Commissioners of professional sports in America do not have easy jobs. While being the leader of the National Football League would mean more to me than being President of the United States, I realize it can be a daunting and thankless job.
I believe that the best way for any new commissioner to come into his or her new assignment is to do so quietly and without much fanfare.
While National Basketball Association Commissioner Adam Silver certainly could have never expected he’d be facing the crisis he did with LA Clippers’ former owner Donald Sterling, he did so with grace and suitable forcefulness.
New Major League Baseball Commissioner Rob Manfred has decided that coming into his new post quietly was apparently not an option.
In a recent interview, Manfred expressed his willingness to ban the practice of defensive over-shifting. This is what is done to combat heavy pull-hitters in the game. My initial was one of curiosity but the more I thought about it the more I couldn’t help but wonder “what in the wide world of sports would motivate this move?”
Well, let’s look to the current sport in the country that holds the title of “America’s Pastime” and that would be the National Football League. If you didn’t think Commissioner Roger Goodell was all about money then you must have missed former Commissioner Paul Tagliabue’s comments. But that isn’t what I’m getting at.
Goodell’s affect on the NFL has been one of increasing revenue and for him, that’s meant increasing offensive output. More scoring appeals to average fans and it appeals even more to those millions who participate in fantasy football.
Now go back to Manfred’s proposal to eliminate the shift in professional baseball. If he gets his wish and players are forced to cover “zones” on the diamond, that means pull hitters will gain a decided advantage in hitting. More hitting means more offense which in turn means more runs. And who doesn’t love more scoring right?
If you aren’t following here’s the example. Batter A is a dead-pull hitter and is right-handed. Many baseball managers will put the “shift on” sliding the third baseman to the fair/foul line… Will slide the shortstop towards the third baseman’s natural position… Will slide the second baseman to the left of second base, or more towards the shortstop’s natural spot.
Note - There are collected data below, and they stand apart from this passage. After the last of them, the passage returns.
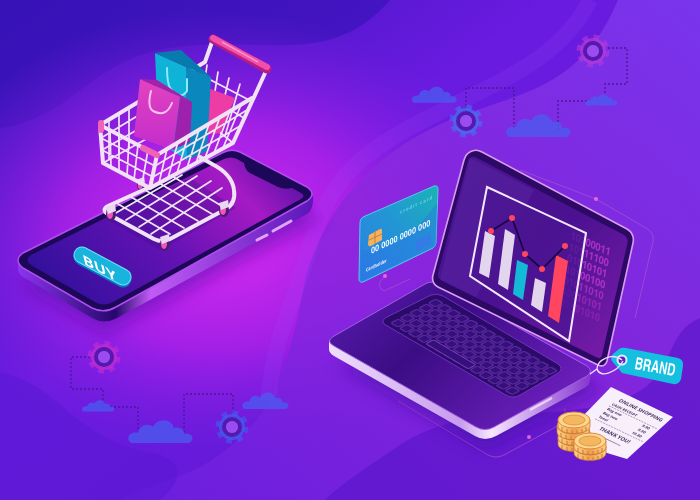
<!DOCTYPE html>
<html lang="en">
<head>
<meta charset="utf-8">
<title>Online shopping illustration</title>
<style>
:root{--indigo:#3b18bd;--violet:#7a22e2;--magenta:#c524ea;--night:#2c0d78;--cyan:#14bfe0;--pink:#e23cb4;--red:#ff4560;--metal:#f1e3f6;--cloud:#4a5cf0;--gold:#f6b45a}
html,body{margin:0;width:700px;height:500px;overflow:hidden;background:var(--violet)}
svg{display:block}
text{font-family:"Open Sans",Inter,sans-serif}
.dots{fill:none;stroke:#4a1798;stroke-width:1.3;stroke-dasharray:2 2}
.cloud{fill:var(--cloud);opacity:.75}
.wire{fill:none;stroke:var(--metal);stroke-width:1.7;stroke-linecap:round}
.frame{fill:none;stroke:var(--metal);stroke-width:4;stroke-linecap:round;stroke-linejoin:round}
.trace{fill:none;stroke:#a84fd0;stroke-width:1;opacity:.75}
.strap{fill:none;stroke-width:2;stroke-linecap:round}
.binary{font:700 10.5px "Liberation Sans",Inter,sans-serif;fill:#c53bd0;opacity:.75}
.buy{font-weight:700;font-size:17px;fill:#fff}
.brand{font:700 17px "TeX Gyre Heros Cn",Roboto,sans-serif;fill:#fff}
.number{font:700 9px "Liberation Sans",sans-serif;fill:#fff}
.small{font-size:5px;font-weight:700}
.receipt text{font-weight:700;fill:#43305e}
</style>
</head>
<body>
<svg width="700" height="500" viewBox="0 0 700 500" role="img" aria-label="Shopping cart on a phone beside a laptop with a sales chart, bank card, price tag, receipt and coins">
<defs>
<linearGradient id="backdrop" x2="1" y2="1"><stop stop-color="#3a14b8"/><stop offset=".4" stop-color="#6a1be0"/><stop offset="1" stop-color="#5d18cf"/></linearGradient>
<radialGradient id="glow"><stop stop-color="#e02cf0"/><stop offset=".5" stop-color="#b822ea" stop-opacity=".75"/><stop offset="1" stop-color="#7a1fe0" stop-opacity="0"/></radialGradient>
<linearGradient id="waveRight" x1="1" x2="0" y2="1"><stop stop-color="#7d3cf0"/><stop offset=".5" stop-color="#8b27dc"/><stop offset="1" stop-color="#6c1fe0"/></linearGradient>
<linearGradient id="phoneScreen" x1="0" y1=".7" x2="1" y2=".2"><stop stop-color="#33109c"/><stop offset=".45" stop-color="#6412b4"/><stop offset=".8" stop-color="#a51ac4"/><stop offset="1" stop-color="#5d12a8"/></linearGradient>
<linearGradient id="phoneEdge"><stop stop-color="#8b35ee"/><stop offset=".33" stop-color="#26086c"/><stop offset=".45" stop-color="#c05cf5"/><stop offset="1" stop-color="#5a16b8"/></linearGradient>
<linearGradient id="lid" x2="1" y2="1"><stop stop-color="#4b1592"/><stop offset=".5" stop-color="#4a1190"/><stop offset="1" stop-color="#7c1dac"/></linearGradient>
<linearGradient id="deck" x2="1" y2=".6"><stop stop-color="#5a1cb4"/><stop offset=".45" stop-color="#3b0d84"/><stop offset="1" stop-color="#6a1ebb"/></linearGradient>
<linearGradient id="deckEdge"><stop stop-color="#eee0fc"/><stop offset=".5" stop-color="#c79bee"/><stop offset=".62" stop-color="#f7e6ff"/><stop offset="1" stop-color="#8435cf"/></linearGradient>
<linearGradient id="card" x1="0" y1="1" x2="1" y2="0"><stop stop-color="#2c7ee4"/><stop offset=".55" stop-color="#2297d4"/><stop offset="1" stop-color="#1bb3b4"/></linearGradient>
<linearGradient id="pinkBag" x2="0" y2="1"><stop stop-color="#e243c0"/><stop offset="1" stop-color="#c22ccd"/></linearGradient>
<linearGradient id="gold"><stop stop-color="#ffd583"/><stop offset=".5" stop-color="#f0a04c"/><stop offset="1" stop-color="#ffcf7a"/></linearGradient>
<pattern id="keys" width="10" height="10" patternUnits="userSpaceOnUse"><rect x="1" y="1" width="8" height="8" rx="1.5" fill="#35107c" stroke="#7f3cc4" stroke-width=".8"/></pattern>
<filter id="soft" x="-30%" y="-30%" width="160%" height="160%"><feGaussianBlur stdDeviation="8"/></filter>
<g id="gear"><circle r="14" fill="none" stroke="currentColor" stroke-width="5" stroke-dasharray="5.5 5.5" opacity=".6"/><circle r="13" fill="currentColor" opacity=".7"/><circle r="8" fill="none" stroke="#5519b0" stroke-width="4"/><circle r="6" fill="#9a4cf0"/></g>
<path id="cloud" d="M-29 11C-36 5-28-1-22 1C-20-8-11-9-7-5C-2-15 12-13 14-4C21-6 25-1 24 2C32 0 36 7 29 11Z"/>
<g id="wheel"><ellipse rx="5" ry="7" fill="#4b1c75"/><ellipse cx="-1" rx="3" ry="5" fill="#ee55b8"/><path d="M-5-7L4-10L5-3L-3 0Z" fill="#e9d6f2"/></g>
<g id="coin"><path d="M-16 0V6C-16 16 16 16 16 6V0Z" fill="url(#gold)" stroke="#bd6b35" stroke-width=".7"/><path d="M-12 7v4M-7 9v4M-2 10v4M3 10v4M8 9v4M12 7v4" stroke="#c67a3a"/><ellipse rx="16" ry="8" fill="#ffd68c" stroke="#d88c45"/><ellipse rx="11" ry="5" fill="#f5b660" stroke="#d88c45" stroke-width=".8"/></g>
</defs>

<g id="background">
<rect width="700" height="500" fill="url(#backdrop)"/>
<path d="M0 128C70 120 90 60 170 48C260 34 330 70 390 0H0Z" fill="#3412b6" opacity=".6"/>
<ellipse cx="215" cy="235" rx="300" ry="225" fill="url(#glow)"/>
<path d="M618 0C580 90 520 92 455 118C370 152 318 215 303 290C286 380 270 420 215 458C190 476 150 484 120 500H700V0Z" fill="url(#waveRight)" opacity=".78"/>
<path d="M590 0C560 60 500 80 440 112C360 150 330 180 312 240C296 300 275 330 268 400" fill="none" stroke="#9b4af5" stroke-width="16" opacity=".16"/>
<path d="M700 318C660 335 680 380 620 400C540 425 470 400 400 445C370 465 340 485 325 500H700Z" fill="#5715c8" opacity=".6"/>
<path d="M0 372C60 385 75 440 150 452C190 460 180 485 160 500H0Z" fill="#5a18d4" opacity=".55"/>
</g>

<g id="network-top">
<path class="dots" d="M466 106V88H514V131M558 130V101H588M608 48H627V84H605V94"/>
<use href="#cloud" class="cloud" transform="translate(434 95) scale(.7)"/>
<use href="#cloud" class="cloud" transform="translate(538 126)"/>
<use href="#cloud" class="cloud" transform="translate(601 100) scale(.5)"/>
<use href="#gear" transform="translate(593 51)" color="#b63bd8"/>
<use href="#gear" transform="translate(466 121)" color="#4474f0"/>
</g>
<g id="network-bottom">
<path class="dots" d="M90 357H71V389H103V407H138V430M184 436V394H233V412"/>
<use href="#cloud" class="cloud" transform="translate(98 406) scale(.5)"/>
<use href="#cloud" class="cloud" transform="translate(160 432)"/>
<use href="#cloud" class="cloud" transform="translate(265 401) scale(.72)"/>
<use href="#gear" transform="translate(104 357)" color="#c32fd0"/>
<use href="#gear" transform="translate(232 427)" color="#4060ee"/>
</g>

<g id="phone">
<path d="M20 285L105 335L320 220L250 170Z" fill="#5a0fb0" opacity=".55" filter="url(#soft)"/>
<path d="M18 259V270Q19 275 25 278L92 318Q104 325 117 318L307 214Q314 210 313 196Z" fill="url(#phoneEdge)"/>
<path d="M23 253L222 153Q231 148 240 152L307 187Q317 194 307 201L116 307Q104 314 92 308L23 268Q13 260 23 253Z" fill="#1d0758" stroke="#b04df0" stroke-width="1.5"/>
<path d="M31 255L224 159Q231 156 237 159L244 163Q245 172 254 175L278 187Q285 190 292 188L301 193Q306 196 301 199L113 302Q104 307 95 302L31 265Q24 260 31 255Z" fill="url(#phoneScreen)"/>
<path d="M257 240l10-5M273 231l18-10" stroke="#e3a4ff" stroke-width="3" stroke-linecap="round"/>
<path d="M102 217L160 250L236 208L190 178Z" fill="#3d0a80" opacity=".3"/>
<g id="buy-button">
<path d="M82 255L123 277" stroke="#0b72bd" stroke-width="17" stroke-linecap="round" transform="translate(0 2)"/>
<path d="M82 255L123 277" stroke="#6fe2f8" stroke-width="17" stroke-linecap="round"/>
<path d="M82 255L123 277" stroke="#19b4de" stroke-width="15" stroke-linecap="round"/>
<text class="buy" transform="matrix(.88 .47 .2 .82 84 264)" textLength="38" lengthAdjust="spacingAndGlyphs">BUY</text>
</g>
</g>

<g id="cart">
<use href="#wheel" transform="translate(141 185) scale(.8)"/>
<path class="wire" d="M118 204L170 234M131 197L184 228M145 190L198 221M159 183L212 214M172 176L225 208M114 214L182 175M126 220L197 176M139 227L211 181M151 234L222 188"/>
<path class="frame" d="M150 187L108 206Q101 210 108 214L154 239Q162 243 170 239L226 209Q236 203 234 190Q232 174 212 164L200 157"/>
<use href="#wheel" transform="translate(111 214)"/>
<use href="#wheel" transform="translate(165 244)"/>
<use href="#wheel" transform="translate(224 210)"/>
<g id="basket-back">
<path class="wire" d="M101 138L200 78M102 150L198 95M103 163L195 112L233 143M109 120V159M119 114V154M129 108V148M194 70L190 114M207 65L200 116M218 72L210 123M229 78L217 130M240 84L225 136M203 76L251 101M200 92L244 118"/>
<path class="frame" d="M100 125L205 62L212 42" stroke-width="3"/>
</g>
<path d="M205 87L235 98L220 133L204 135Z" fill="#ee3ca6"/>
<g id="blue-bag">
<path d="M155 53L186 67L187 160L159 143Z" fill="#0fb3d8"/>
<path d="M186 67L211 77L207 151L187 160Z" fill="#0a87bd"/>
<path d="M155 53L181 50L211 77L186 67Z" fill="#087bae"/>
<path class="strap" d="M167 68Q167 85 171 89Q180 101 187 91V79" stroke="#8cecff"/>
</g>
<g id="pink-bag">
<path d="M140 79L180 97L173 150L134 136Z" fill="url(#pinkBag)"/>
<path d="M180 97L192 102L190 142L173 150Z" fill="#9d21ad"/>
<path d="M140 79L157 80L192 102L180 97Z" fill="#a521a7"/>
<path class="strap" d="M151 91Q147 107 153 111Q166 118 172 103" stroke="#ffc0ed"/>
</g>
<g id="basket-front">
<path class="wire" d="M110 130L111 167M119 135V171M129 140L127 176M138 145L134 180M148 150L142 184M101 138L155 166L247 110M102 150L153 177L240 126M167 149L159 183M178 142L168 178M188 136L177 173M199 130L187 168M209 124L196 163M220 117L205 158M230 111L214 153M241 105L223 148"/>
<path class="frame" d="M100 125L103 163L150 188L233 143L266 71M150 188L157 155"/>
<path class="frame" d="M100 125L157 155L252 98"/>
<path d="M101 123v7M143 148L157 155" stroke="#f063b4" stroke-width="6" stroke-linecap="round"/>
</g>
<path d="M213 39L267 69" stroke="#b51d82" stroke-width="9" stroke-linecap="round"/>
<path d="M213 38L267 67" stroke="#f14fa9" stroke-width="6" stroke-linecap="round"/>
<path d="M222 42L258 62" stroke="#ff93c9" stroke-width="1.5"/>
</g>

<g id="circuit-traces">
<path class="trace" d="M520 170L596 199L646 228Q655 233 653 242L635 318M385 276Q374 286 384 291L410 279M398 401L488 455Q496 459 504 455L565 422V408"/>
<g fill="#e76ad8"><circle cx="596" cy="199" r="2"/><circle cx="385" cy="276" r="2"/><circle cx="529" cy="437" r="2"/></g>
</g>

<g id="bank-card">
<path d="M363 217L434 186Q438 185 438 189L436 243Q436 246 433 248L363 282Q359 283 359 279L360 222Q360 219 363 217Z" fill="url(#card)" stroke="#54c8ec"/>
<path d="M361 250Q400 255 437 203L436 246L361 281Z" fill="#2b70e6" opacity=".4"/>
<path d="M369 235L380 229Q382 228 382 231V240L371 246Q368 247 368 244Z" fill="#f5b25e"/>
<path d="M369 240L382 234M375 232V244" stroke="#b87336" stroke-width=".8"/>
<text class="small" transform="matrix(.9 -.42 0 1 400 214)" fill="#63d6e4" textLength="36">credit card</text>
<text class="number" transform="matrix(.9 -.43 0 1 371 254)" textLength="66" lengthAdjust="spacingAndGlyphs">00 0000 0000 000</text>
<text class="small" transform="matrix(.9 -.43 0 1 366 272)" fill="#fff" textLength="23" lengthAdjust="spacingAndGlyphs">Cardholder</text>
<path d="M416 241L431 234V244L416 251Z" fill="#347be8"/>
</g>

<g id="laptop">
<path d="M335 365L485 450L600 390L560 360Z" fill="#4510a4" opacity=".55" filter="url(#soft)"/>
<path d="M329 340V349Q329 353 334 356L475 436Q485 442 496 436L586 387Q591 384 591 372Z" fill="url(#deckEdge)"/>
<path d="M334 336L425 284Q432 280 440 284L587 366Q594 371 587 376L494 427Q485 432 476 427L334 346Q325 341 334 336Z" fill="url(#deck)" stroke="#a25fe0"/>
<path d="M384 324Q381 320 387 317L431 295Q437 293 443 296L558 364Q564 369 558 373L520 395Q513 399 506 395Z" fill="#2b0b69" stroke="#7d39c8" stroke-width=".8"/>
<g transform="matrix(.88 .52 .94 -.5 389 323)"><rect width="140" height="50" fill="url(#keys)"/><rect x="41" y="1" width="48" height="8" rx="1.5" fill="#35107c" stroke="#7f3cc4" stroke-width=".8"/></g>
<path d="M530 410L552 398" stroke="#fff0ff" stroke-width="2" opacity=".7"/>
<path d="M472 151Q477 149 482 152L627 229Q635 234 633 243L607 361Q605 368 598 365L438 287Q431 283 433 275L464 160Q466 153 472 151Z" fill="#2b0965" stroke="#d99cf0" stroke-width="1.6"/>
<path d="M475 157L624 235Q629 238 627 245L602 355Q601 360 596 357L442 281Q437 278 438 273L468 161Q470 156 475 157Z" fill="url(#lid)"/>
<path d="M470 158L534 190L476 297L440 279Z" fill="#7040bd" opacity=".2"/>
<g class="binary" transform="matrix(.87 .37 -.16 1 570 239)">
<text textLength="46">10100011</text><text y="11" textLength="46">10111100</text><text y="22" textLength="46">01010101</text><text y="33" textLength="46">10100100</text><text y="44" textLength="46" opacity=".8">01011010</text><text y="55" textLength="46" opacity=".6">10010101</text><text y="66" textLength="46" opacity=".4">01101010</text>
</g>
<g id="sales-chart">
<path d="M487 187L586 233L569 341L470 276Z" fill="#4b1492" fill-opacity=".75" stroke="#f4e8ff" stroke-width="2"/>
<g fill="#e4d5ee"><path d="M485 231L495 236L489 278L479 273Z"/><path d="M505 229L515 235L508 290L498 284Z"/><path d="M535 278L546 283L542 312L531 305Z"/></g>
<path d="M517 260L528 265L523 300L513 294Z" fill="#14b9d8"/>
<path d="M556 255L568 261L559 323L548 316Z" fill="var(--red)"/>
<path d="M491 231L512 218L525 254L542 269L565 246" fill="none" stroke="#190445" stroke-width="1.7"/>
<g fill="var(--red)"><circle cx="491" cy="231" r="3"/><circle cx="512" cy="218" r="3"/><circle cx="525" cy="254" r="3"/><circle cx="542" cy="269" r="3"/><circle cx="565" cy="246" r="3"/></g>
</g>
</g>

<g id="price-tag">
<path d="M626 348L678 358Q684 360 683 366L681 379Q679 385 673 384L622 373L612 361Q610 358 613 354L619 349Q622 347 626 348Z" fill="var(--cyan)"/>
<circle cx="622" cy="360" r="4.5" fill="#6c1bc0" stroke="#d5f7ff" stroke-width="2"/>
<path d="M622 360C612 352 597 360 597 369C600 379 617 372 623 361M597 369C594 371 592 373 590 374" fill="none" stroke="#eadcff" stroke-width="1.4"/>
<text class="brand" transform="translate(634 369) rotate(10)" textLength="41" lengthAdjust="spacingAndGlyphs">BRAND</text>
</g>

<g id="receipt" class="receipt">
<path d="M611 387L673 417L627 459L587 447L580 419Z" fill="#f7f0fb"/>
<g transform="matrix(.9 .43 -.7 .65 613 392)">
<text x="11" y="7" font-size="5.5" textLength="48" lengthAdjust="spacingAndGlyphs">ONLINE SHOPPING</text>
<g font-size="4"><text x="9" y="14">CASH RECEIPT</text><text x="9" y="21">Bag one</text><text x="48" y="21">9.90</text><text x="9" y="27">Bag two</text><text x="48" y="27">9.90</text><text x="9" y="33">Total</text><text x="46" y="33">19.80</text></g>
<path d="M8 16H61M8 36H61" stroke="#8f7da6" stroke-width=".7" stroke-dasharray="2 1"/>
<text x="19" y="45" font-size="6" textLength="33" lengthAdjust="spacingAndGlyphs">THANK YOU!</text>
<path d="M25 51H48" stroke="#8f7da6"/>
</g>
</g>
<g id="coins">
<use href="#coin" x="574" y="438"/><use href="#coin" x="574" y="432"/><use href="#coin" x="573" y="426"/><use href="#coin" x="574" y="420"/>
<use href="#coin" x="590" y="447"/><use href="#coin" x="590" y="441"/>
</g>
</svg>
</body>
</html>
The first baseman therefore is the only infielder to the right side of the diamond. The outfield will naturally shift as well meaning the left fielder goes to the line, the center fielder moves well left and the right fielder moves towards center.
Commons sense tells the manager that if Batter A is a dead-pull guy and you’ve got all of your defense over there to defend him, then he’ll have the pitcher work to get the ball hit there.
Now imagine shifts like this aren’t allowed. A dead-pull hitter now has just the third baseman, shortstop and left fielder to contend with while in a shift, he has the center fielder and the second baseman added to the equation.
Is Manfred’s suggestion the worst idea in the world? Now, it probably isn’t in the grand scheme of things but this is not the way I would imagine he wanted to put his first stamp as commissioner on the game. If Manfred can learn anything, perhaps he needs to keep an eye on those NFL offices in New York City where they can’t do anything right.
Baseball has a prime opportunity to regain some favor with basic fans but drastically altering the defense of baseball isn’t a good way to do it.